Surely this must be one of the earliest renditions on film of such an amazing story. Berthe Bovy, from the Comédie-Francaise company, and one of the stars in L'Assassinat du duc de Guise (in which she played a page), is pretty much suited as the then-future king of Israel: boyish-looking, flat-chested and all around angelic, her David comes across as God's anointed one even if only because it seems he is in need of a real miracle to save his and everyone else's lives. It also helps that Bovy was clearly having fun with her role, thus imbuing it with an enthusiastic energy. It reminded me of Mia Farrow as Peter Pan --just a bit.

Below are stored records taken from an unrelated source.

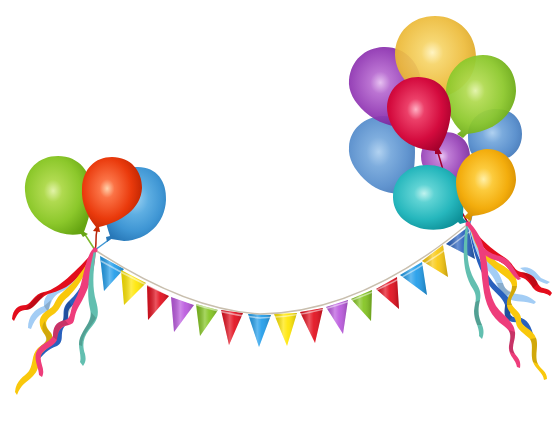
<!DOCTYPE html>
<html lang="en">
<head>
<meta charset="utf-8">
<title>Party balloons and bunting</title>
<style>
:root{--paper:#fff;--red:#e30d1c;--blue:#1f9cea;--navy:#2860bd;--yellow:#ffe600;--gold:#f9c80c;--purple:#ba58de;--green:#82c41e;--pink:#ee3d7b;--teal:#62bfb0;--sky:#a3cdf5;--cord:#c9bfae}
html,body{margin:0;background:var(--paper);overflow:hidden}
svg{display:block;width:557px;height:448px}
.red{fill:var(--red)}.blue{fill:var(--blue)}.navy{fill:var(--navy)}.yellow{fill:var(--yellow)}.gold{fill:var(--gold)}
.purple{fill:var(--purple)}.green{fill:var(--green)}.pink{fill:var(--pink)}.teal{fill:var(--teal)}.sky{fill:var(--sky)}
.line{fill:none;stroke-linecap:round}
.fold{fill:#000;opacity:.16}
.hem{fill:none;stroke:#fff;stroke-opacity:.5;stroke-width:1.5}
</style>
</head>
<body>
<svg viewBox="0 0 557 448" role="img" aria-label="Two bunches of balloons with ribbons, joined by colourful bunting">
<defs>
<radialGradient id="g-green" cx=".42" cy=".43" r=".62"><stop offset="0" stop-color="#e2f3a8"/><stop offset=".22" stop-color="#b0da50"/><stop offset=".65" stop-color="#8cc82b"/><stop offset="1" stop-color="#66a512"/></radialGradient>
<radialGradient id="g-orange" cx=".42" cy=".42" r=".62"><stop offset="0" stop-color="#ffd2ac"/><stop offset=".2" stop-color="#fb7346"/><stop offset=".65" stop-color="#ea3a0c"/><stop offset="1" stop-color="#bb2300"/></radialGradient>
<radialGradient id="g-blue" cx=".5" cy=".42" r=".62"><stop offset="0" stop-color="#9fd3f3"/><stop offset=".35" stop-color="#5eaee2"/><stop offset=".7" stop-color="#3f96d4"/><stop offset="1" stop-color="#2878b8"/></radialGradient>
<radialGradient id="g-denim" cx=".45" cy=".45" r=".62"><stop offset="0" stop-color="#a9cdef"/><stop offset=".3" stop-color="#70a4da"/><stop offset=".7" stop-color="#5089ca"/><stop offset="1" stop-color="#3a70b3"/></radialGradient>
<radialGradient id="g-yellow" cx=".46" cy=".42" r=".62"><stop offset="0" stop-color="#fff3bd"/><stop offset=".22" stop-color="#f6d468"/><stop offset=".65" stop-color="#edbc3c"/><stop offset="1" stop-color="#d7a01e"/></radialGradient>
<radialGradient id="g-amber" cx=".46" cy=".42" r=".62"><stop offset="0" stop-color="#fff0a8"/><stop offset=".25" stop-color="#fccb3d"/><stop offset=".65" stop-color="#f3ad0d"/><stop offset="1" stop-color="#d08900"/></radialGradient>
<radialGradient id="g-purple" cx=".43" cy=".44" r=".62"><stop offset="0" stop-color="#e5bdf0"/><stop offset=".22" stop-color="#b76bd0"/><stop offset=".65" stop-color="#9239b4"/><stop offset="1" stop-color="#6d1c90"/></radialGradient>
<radialGradient id="g-crimson" cx=".45" cy=".42" r=".62"><stop offset="0" stop-color="#ffb1c4"/><stop offset=".22" stop-color="#ec4069"/><stop offset=".65" stop-color="#d40b3e"/><stop offset="1" stop-color="#a2002b"/></radialGradient>
<radialGradient id="g-aqua" cx=".42" cy=".44" r=".62"><stop offset="0" stop-color="#c0f3ef"/><stop offset=".22" stop-color="#5fd3d4"/><stop offset=".65" stop-color="#26b7bd"/><stop offset="1" stop-color="#0e9199"/></radialGradient>
<linearGradient id="satin" x1="0" x2="1"><stop offset="0" stop-color="#000" stop-opacity=".12"/><stop offset=".4" stop-color="#fff" stop-opacity=".3"/><stop offset=".6" stop-color="#fff" stop-opacity=".08"/><stop offset="1" stop-color="#000" stop-opacity=".22"/></linearGradient>
<g id="flag-shapes">
<path d="M100 256 124 269 104 291Z"/><path d="M121 270 146 283 124 305Z"/><path d="M147 285 169 296 148 320Z"/><path d="M171 297 194 305 174 332Z"/><path d="M196 304 218 310 200 336Z"/><path d="M221 310 243 313 229 345Z"/><path d="M248 314 271 315 259 347Z"/><path d="M274 314 297 313 287 346Z"/><path d="M300 312 323 308 315 343Z"/><path d="M326 307 348 300 343 334Z"/><path d="M351 299 372 290 371 321Z"/><path d="M376 289 397 277 399 309Z"/><path d="M400 275 422 262 427 295Z"/><path d="M422 261 443 245 448 277Z"/><path d="M446 244 468 227 475 259Z"/>
</g>
</defs>

<rect width="557" height="448" fill="var(--paper)"/>

<g id="bunting">
<path class="blue" d="M100 256 124 269 104 291Z"/>
<path class="yellow" d="M121 270 146 283 124 305Z"/>
<path class="red" d="M147 285 169 296 148 320Z"/>
<path class="purple" d="M171 297 194 305 174 332Z"/>
<path class="green" d="M196 304 218 310 200 336Z"/>
<path class="red" d="M221 310 243 313 229 345Z"/>
<path class="blue" d="M248 314 271 315 259 347Z"/>
<path class="yellow" d="M274 314 297 313 287 346Z"/>
<path class="red" d="M300 312 323 308 315 343Z"/>
<path class="purple" d="M326 307 348 300 343 334Z"/>
<path class="green" d="M351 299 372 290 371 321Z"/>
<path class="red" d="M376 289 397 277 399 309Z"/>
<path class="blue" d="M400 275 422 262 427 295Z"/>
<path class="gold" d="M422 261 443 245 448 277Z"/>
<path class="navy" d="M446 244 468 227 475 259Z"/>
<use href="#flag-shapes" fill="url(#satin)"/>
<path class="hem" d="M101 261C155 292 205 313 260 318C330 317 400 287 469 232"/>
<path class="line" stroke="var(--cord)" stroke-width="1.5" d="M95 250C150 286 205 311 260 314C330 313 400 281 469 223"/>
</g>

<g id="left-ribbons">
<path class="sky" d="M94 252C84 274 76 285 61 292C50 297 51 306 48 312C42 312 36 316 31 329L28 328C28 316 35 309 44 306C43 297 50 290 60 286C76 279 84 265 94 252Z"/>
<path class="fold" d="M44 306 51 300 48 312Z"/>
<path class="red" d="M95 250C86 270 74 284 62 289C52 294 49 292 42 298C35 304 33 310 25 310C18 311 17 315 14 321L12 319C13 309 18 305 26 305C32 303 34 294 44 292C56 290 74 274 95 250Z"/>
<path class="fold" d="M25 310C30 304 36 296 44 292L42 298C35 304 33 310 25 310Z"/>
<path class="navy" d="M94 254C89 280 84 296 72 306C64 313 72 319 66 325C58 332 66 341 57 346C48 349 43 354 35 365L33 362C37 350 46 343 54 341C59 337 54 329 62 322C66 317 60 309 69 301C82 290 88 272 94 254Z"/>
<path class="fold" d="M69 301 72 306 66 321 62 322C66 315 62 309 69 301Z"/>
<path class="gold" d="M94 252C89 268 80 285 69 296C59 304 62 308 54 314C43 321 45 326 51 333C56 342 49 347 43 352C37 358 42 367 33 376C26 383 21 384 17 395L15 392C16 380 24 377 29 371C34 363 31 355 38 348C44 343 49 342 45 335C37 325 38 316 48 310C57 305 53 300 64 291C77 280 85 267 94 252Z"/>
<path class="fold" d="M45 335C42 330 41 326 45 321C45 326 48 330 51 333C55 340 51 346 46 349L40 347C44 343 48 341 45 335Z"/>
<path class="pink" d="M96 249C95 272 88 291 79 306C72 318 77 323 69 325C58 327 58 334 57 340C54 347 44 348 41 355C39 363 46 369 42 377L39 375C39 368 34 361 36 353C39 344 50 342 53 336C53 328 55 322 65 320C72 319 69 310 75 300C83 287 83 263 92 250Z"/>
<path class="fold" d="M69 325C61 325 58 329 57 340L53 337C53 328 55 322 65 320Z"/>
<path class="teal" d="M96 252C93 272 92 287 96 301C101 318 95 322 89 330C83 338 82 345 85 354C86 359 86 362 83 366L80 362C82 355 77 346 80 338C84 327 93 321 90 309C86 292 89 270 94 251Z"/>
<path class="fold" d="M96 318C91 327 82 334 82 346L79 345C79 331 93 322 91 312Z"/>
</g>

<g id="right-ribbons">
<path class="sky" d="M469 224C476 246 484 256 494 267C503 277 502 286 507 290C515 297 524 291 536 302L534 304C524 300 514 303 505 297C497 292 498 282 490 273C479 261 473 245 469 224Z"/>
<path class="fold" d="M505 297C500 293 499 288 497 283L503 283C504 288 507 290 512 292Z"/>
<path class="sky" d="M520 268C530 265 535 271 541 278L550 282 547 284C538 282 533 276 527 273Z"/>
<path class="red" d="M469 223C481 241 493 250 504 257C514 263 513 270 521 272C530 273 535 276 538 284C542 291 548 286 552 293L550 296C544 291 539 295 533 288C529 282 526 278 519 277C510 275 511 268 502 263C488 255 477 242 469 223Z"/>
<path class="fold" d="M521 272C530 273 535 276 538 284L533 288C530 280 527 277 521 272Z"/>
<path class="navy" d="M469 226C475 252 483 269 493 282C501 291 509 296 511 303C513 311 507 314 513 317C523 316 530 321 533 334L530 336C527 326 521 322 513 322C502 320 505 310 505 305C503 297 493 292 487 282C478 268 472 249 469 226Z"/>
<path class="fold" d="M511 303C513 311 507 314 513 317L508 321C502 317 505 310 505 305Z"/>
<path class="gold" d="M469 224C477 242 484 252 497 262C509 269 518 275 517 286C516 294 508 299 512 305C516 311 522 313 521 321C522 327 533 329 536 338C539 346 534 356 538 364C541 370 547 371 547 379L544 380C543 372 536 370 533 362C530 354 534 345 530 339C525 334 517 330 516 323C516 316 507 312 507 305C506 297 512 294 512 286C511 278 501 275 491 265C480 256 474 243 469 224Z"/>
<path class="fold" d="M536 338C539 346 534 356 538 364L533 362C530 354 534 345 530 339ZM517 286C516 294 508 299 512 305L507 305C506 297 512 294 512 286Z"/>
<path class="pink" d="M470 223C484 238 486 254 488 272C489 287 490 295 496 306C503 316 514 321 515 332C516 341 510 347 515 354C519 359 521 361 520 368L517 367C516 359 508 356 509 346C511 336 512 332 504 326C491 317 485 304 483 286C480 267 482 243 467 226Z"/>
<path class="pink" d="M470 224C477 244 486 253 500 256C511 259 512 268 521 279L518 280C510 274 508 264 498 261C481 257 474 245 470 224Z"/>
<path class="fold" d="M515 332C516 341 510 347 515 354L510 352C507 344 512 338 509 330Z"/>
<path class="teal" d="M468 225C467 244 466 261 472 275C477 286 482 289 480 300C477 312 479 318 482 325C484 330 484 334 482 339L479 336C480 328 474 321 474 311C475 302 478 297 473 289C461 271 463 245 466 225Z"/>
<path class="fold" d="M480 300C477 312 479 318 482 325L477 325C473 317 474 309 475 302Z"/>
</g>

<g id="left-balloons">
<path class="line" stroke="#7cb82b" stroke-width="1.5" d="M84 233 95 250"/>
<path class="line" stroke="#3f96d4" stroke-width="1.5" d="M110 239 95 250"/>
<path fill="url(#g-green)" d="M25 191C24 169 39 156 58 156C79 156 92 172 92 194C92 209 88 221 84 232L88 234 83 237 81 234C70 236 59 234 49 228C33 219 26 206 25 191Z"/>
<path fill="url(#g-blue)" d="M136 167C156 166 167 181 166 200C165 223 148 240 124 241L111 239 107 242 106 237 110 236C105 222 103 210 104 198C106 180 118 168 136 167Z"/>
<path class="line" stroke="#b8230b" stroke-width="1.5" d="M97 230C95 238 97 244 95 250"/>
<path fill="url(#g-orange)" d="M82 188C83 169 95 157 112 157C131 157 142 171 142 188C141 209 121 222 99 227L100 232 93 231 96 227C87 216 81 203 82 188Z"/>
<circle class="pink" cx="95" cy="250" r="2.5"/>
</g>

<g id="right-balloons">
<path class="line" stroke="#5089ca" stroke-width="1.2" d="M410 195 468 223M486 162 470 223"/>
<path fill="url(#g-denim)" opacity=".9" d="M382 116C403 115 416 130 415 152C415 168 412 181 411 193L407 196 403 193C390 195 375 190 364 179C354 169 348 158 349 147C350 129 364 117 382 116Z"/>
<path fill="url(#g-denim)" opacity=".92" d="M496 109C512 109 522 119 522 134C522 151 510 161 494 161L475 159 470 162 472 154C468 148 468 140 468 134C469 119 481 109 496 109Z"/>
<path fill="url(#g-purple)" opacity=".88" d="M445 132C461 132 470 143 470 156C469 170 459 180 447 181L441 187 437 180C427 175 421 167 421 156C422 142 432 132 445 132Z"/>
<path fill="url(#g-purple)" opacity=".94" d="M383 47C405 46 421 63 422 87C422 104 418 117 412 127L407 128C393 127 377 123 365 112C354 102 348 91 349 80C351 60 365 48 383 47Z"/>
<path fill="url(#g-yellow)" opacity=".93" d="M435 16C459 16 476 34 476 57C475 80 459 93 440 98L442 103 432 103 435 98C412 92 396 76 395 55C395 32 412 16 435 16Z"/>
<path fill="url(#g-green)" opacity=".94" d="M483 55C503 55 516 70 516 91C515 115 494 132 467 134L463 138 457 134 461 131C451 121 445 108 446 91C447 70 463 55 483 55Z"/>
<path class="line" stroke="#a2002b" stroke-width="1.5" d="M438 153C445 180 455 202 468 223"/>
<path fill="url(#g-crimson)" d="M418 77C438 77 451 91 451 111C450 127 445 140 439 149L442 154 435 154 435 151C423 150 411 147 401 138C392 129 387 118 387 107C388 89 401 77 418 77Z"/>
<path fill="url(#g-aqua)" d="M427 165C448 165 461 177 463 194C464 204 463 212 463 218L467 222 460 224 458 222C450 229 437 231 424 229C404 225 393 212 393 197C393 178 408 165 427 165Z"/>
<path fill="url(#g-amber)" d="M487 149C505 149 516 162 516 180C515 200 496 214 472 216L471 221 464 217 468 213C460 205 456 194 456 182C457 163 470 150 487 149Z"/>
<path class="line" stroke="#c98a10" stroke-width="1.2" d="M469 218V224"/>
<circle class="pink" cx="468" cy="224" r="2.5"/>
</g>
</svg>
</body>
</html>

The sad part in all this is that everything, including Bovy's promising performance, fall short due to the movie having not survived in its entirety. Hence, what is one of the most inspirational tales of all time here can just convey the faith and the divine light that the teenage shepherd was able to communicate and reflect in front of others. Ironically, the short film stops at the point in which David and a not-so-gigantic Goliath are about to come to blows, so to speak. Maybe given the stage-like nature of the production and its proceedings, one thing this version has for it is that you can sense a physicality mostly absent elsewhere when it comes to the adaptations of the story. At least in the surviving footage, the only actor making an impression is Bovy, and yet you can see Goliath paying a most threatening visit to King Saul, and later even the Philistine champion insulting a supernaturally reinvigorated David in his own face, something you don't usually witness in that close fashion within the large scope of epic cinema.